The drive to the Wallowas was uneventful. In the small town of Enterprise I discovered that Oregon does not have self serve gas stations.
at Anatone
at Anatone
Joseph, Oregon
Joseph, Oregon
Grande Ronde 2
Grande Ronde 2
Grande Ronde
Grande Ronde

I had expected snow to begin at the trailhead at 4600 feet, but I was pleasantly surprised that the snow line on the surrounding mountains appeared to be up at the 6000-7000 foot level. Starting out from the Wallowa Lake trailhead at noon, I was able to reach Ice Lake at 5:00. Snow started covering the trail at 6800 and the trail was hard to follow past 7200 feet due to increasing snowpack. After following the meandering trail for a while, I merely headed up through the sparse forest toward the lake. On the way to the lake I admired a steep section of snow on the east peak of Craig Mountain. It will probably be melted off by the time I have time to climb it, but I would like to try it sometime next year. 
falls in Adams Creek
falls in Adams Creek
east summit of Craig Peak
east summit of Craig Peak

At the lake I took a quick break and decided to camp at the base of the approach gully to Matterhorn. The ice on the lake looked solid so I walked out on it and plunged a few test holes with the shaft of my ice axe. About a foot to eighteen inches beneath the surface was a very hard layer of ice that my ice axe shaft could not penetrate. I decided that the ice was safe, and I was beginning to make good progress toward the other end of the lake when I broke through the thin surface layer into about 12-18 inches of slush and water. My boots were soaked instantly, but the hard layer below the surface stopped me from going into the lake. This was a strange phenomenon that I have not seen before. It seemed like there were two crusts with about 12-18 inches of water between them. I have walked across many lakes in the cascades in May, but I have never had this happen. 

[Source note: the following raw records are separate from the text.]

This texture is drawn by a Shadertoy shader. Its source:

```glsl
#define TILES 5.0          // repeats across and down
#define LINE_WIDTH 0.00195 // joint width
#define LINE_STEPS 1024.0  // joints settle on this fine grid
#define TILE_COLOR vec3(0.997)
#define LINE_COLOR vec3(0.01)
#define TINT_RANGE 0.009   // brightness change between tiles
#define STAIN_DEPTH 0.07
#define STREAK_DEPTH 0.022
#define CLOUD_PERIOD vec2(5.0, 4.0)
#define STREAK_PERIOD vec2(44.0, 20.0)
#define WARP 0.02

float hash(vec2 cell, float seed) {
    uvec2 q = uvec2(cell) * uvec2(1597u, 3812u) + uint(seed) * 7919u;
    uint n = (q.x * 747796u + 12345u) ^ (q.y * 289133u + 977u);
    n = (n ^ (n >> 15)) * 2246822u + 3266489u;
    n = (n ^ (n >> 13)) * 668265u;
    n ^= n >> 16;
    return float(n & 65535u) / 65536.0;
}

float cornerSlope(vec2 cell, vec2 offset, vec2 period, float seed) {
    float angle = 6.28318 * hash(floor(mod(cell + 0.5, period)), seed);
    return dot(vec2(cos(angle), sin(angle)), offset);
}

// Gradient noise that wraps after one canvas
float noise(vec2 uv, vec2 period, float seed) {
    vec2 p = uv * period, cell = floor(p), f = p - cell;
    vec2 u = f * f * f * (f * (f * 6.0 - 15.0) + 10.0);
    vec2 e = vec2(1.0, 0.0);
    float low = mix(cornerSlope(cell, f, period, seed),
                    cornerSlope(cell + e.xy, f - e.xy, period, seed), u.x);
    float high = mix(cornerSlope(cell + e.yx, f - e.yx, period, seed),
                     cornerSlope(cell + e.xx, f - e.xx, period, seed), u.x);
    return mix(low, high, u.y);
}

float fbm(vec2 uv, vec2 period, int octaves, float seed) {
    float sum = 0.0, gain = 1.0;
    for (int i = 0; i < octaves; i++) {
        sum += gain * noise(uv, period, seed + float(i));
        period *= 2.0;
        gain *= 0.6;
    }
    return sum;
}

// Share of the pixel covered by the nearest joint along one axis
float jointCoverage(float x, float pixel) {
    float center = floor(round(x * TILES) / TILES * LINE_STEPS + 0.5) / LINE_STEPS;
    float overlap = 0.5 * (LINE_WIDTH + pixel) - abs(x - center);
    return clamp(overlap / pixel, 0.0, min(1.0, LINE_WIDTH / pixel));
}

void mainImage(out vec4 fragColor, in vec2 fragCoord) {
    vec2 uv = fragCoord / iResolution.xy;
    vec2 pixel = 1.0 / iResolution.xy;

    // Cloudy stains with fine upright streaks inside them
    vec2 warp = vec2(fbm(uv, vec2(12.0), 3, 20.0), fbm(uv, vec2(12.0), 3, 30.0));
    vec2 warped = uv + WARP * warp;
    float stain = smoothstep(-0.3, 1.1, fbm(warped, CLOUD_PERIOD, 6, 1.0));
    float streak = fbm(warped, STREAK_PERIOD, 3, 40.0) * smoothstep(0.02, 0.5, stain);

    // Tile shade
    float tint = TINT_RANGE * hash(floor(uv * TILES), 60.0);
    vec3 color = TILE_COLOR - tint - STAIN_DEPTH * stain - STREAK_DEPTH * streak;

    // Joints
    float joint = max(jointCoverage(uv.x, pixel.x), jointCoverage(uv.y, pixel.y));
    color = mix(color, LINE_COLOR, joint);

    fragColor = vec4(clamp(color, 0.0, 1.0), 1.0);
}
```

After I walked back to the shore and traversed to the other end of the lake, I set up camp and was in bed at about 6:00. 
Camp
Camp

Strangely, I was completely exhausted and I fell asleep quickly. After an initial period of rest, I tossed and turned most of the night, and eventually I fell asleep at about 2:30am. At 5:30 I woke up in a panic. I had planned to get up much earlier. The sun was already beginning to warm the snow, and I dreaded that I would be postholing through slushy snow all the way to the summit of Matterhorn. When I started up the approach gully to Matterhorn,  I sank up to my knees in many places, but in general I only sank a bit past my ankles.   
Matterhorn
Matterhorn

Matterhorn is a class 2-3 summit. There is a trail to the summit during the summer and it is an easy hike from Ice Lake. However, the west and east faces of Matterhorn have some incredible granite and marble faces that seem to be pretty solid. The Wallowas are formed with granite and sedimentary rock. In many places the rock is completely solid in one area while a few hundred feet away there is crumbling scree fields.

The summit of Matterhorn offers some very good views down 3200 feet into the Hurricane Creek Valley. Unfortunately the register was soaked, but some of the writing was still legible. After taking a break on top of Matterhorn, I felt more energetic and I decided to try Sacajawea Peak.
Hurricane Creek Valley
Hurricane Creek Valley
View from Matterhorn
View from Matterhorn
Vast snowy ranges
Vast snowy ranges
What is unique about the packaging?
What is unique about the packaging?
Vast snowy ranges 2
Vast snowy ranges 2

Sacajawea Peak is the highest point in the Wallowas. There has been some controversy as to whether Sacajawea Peak or Matterhorn is the highest point, and early maps listed Matterhorn at 10,004 feet. However, it is now generally accepted that Sacajawea Peak is higher by a whopping 12 feet, but who really cares. 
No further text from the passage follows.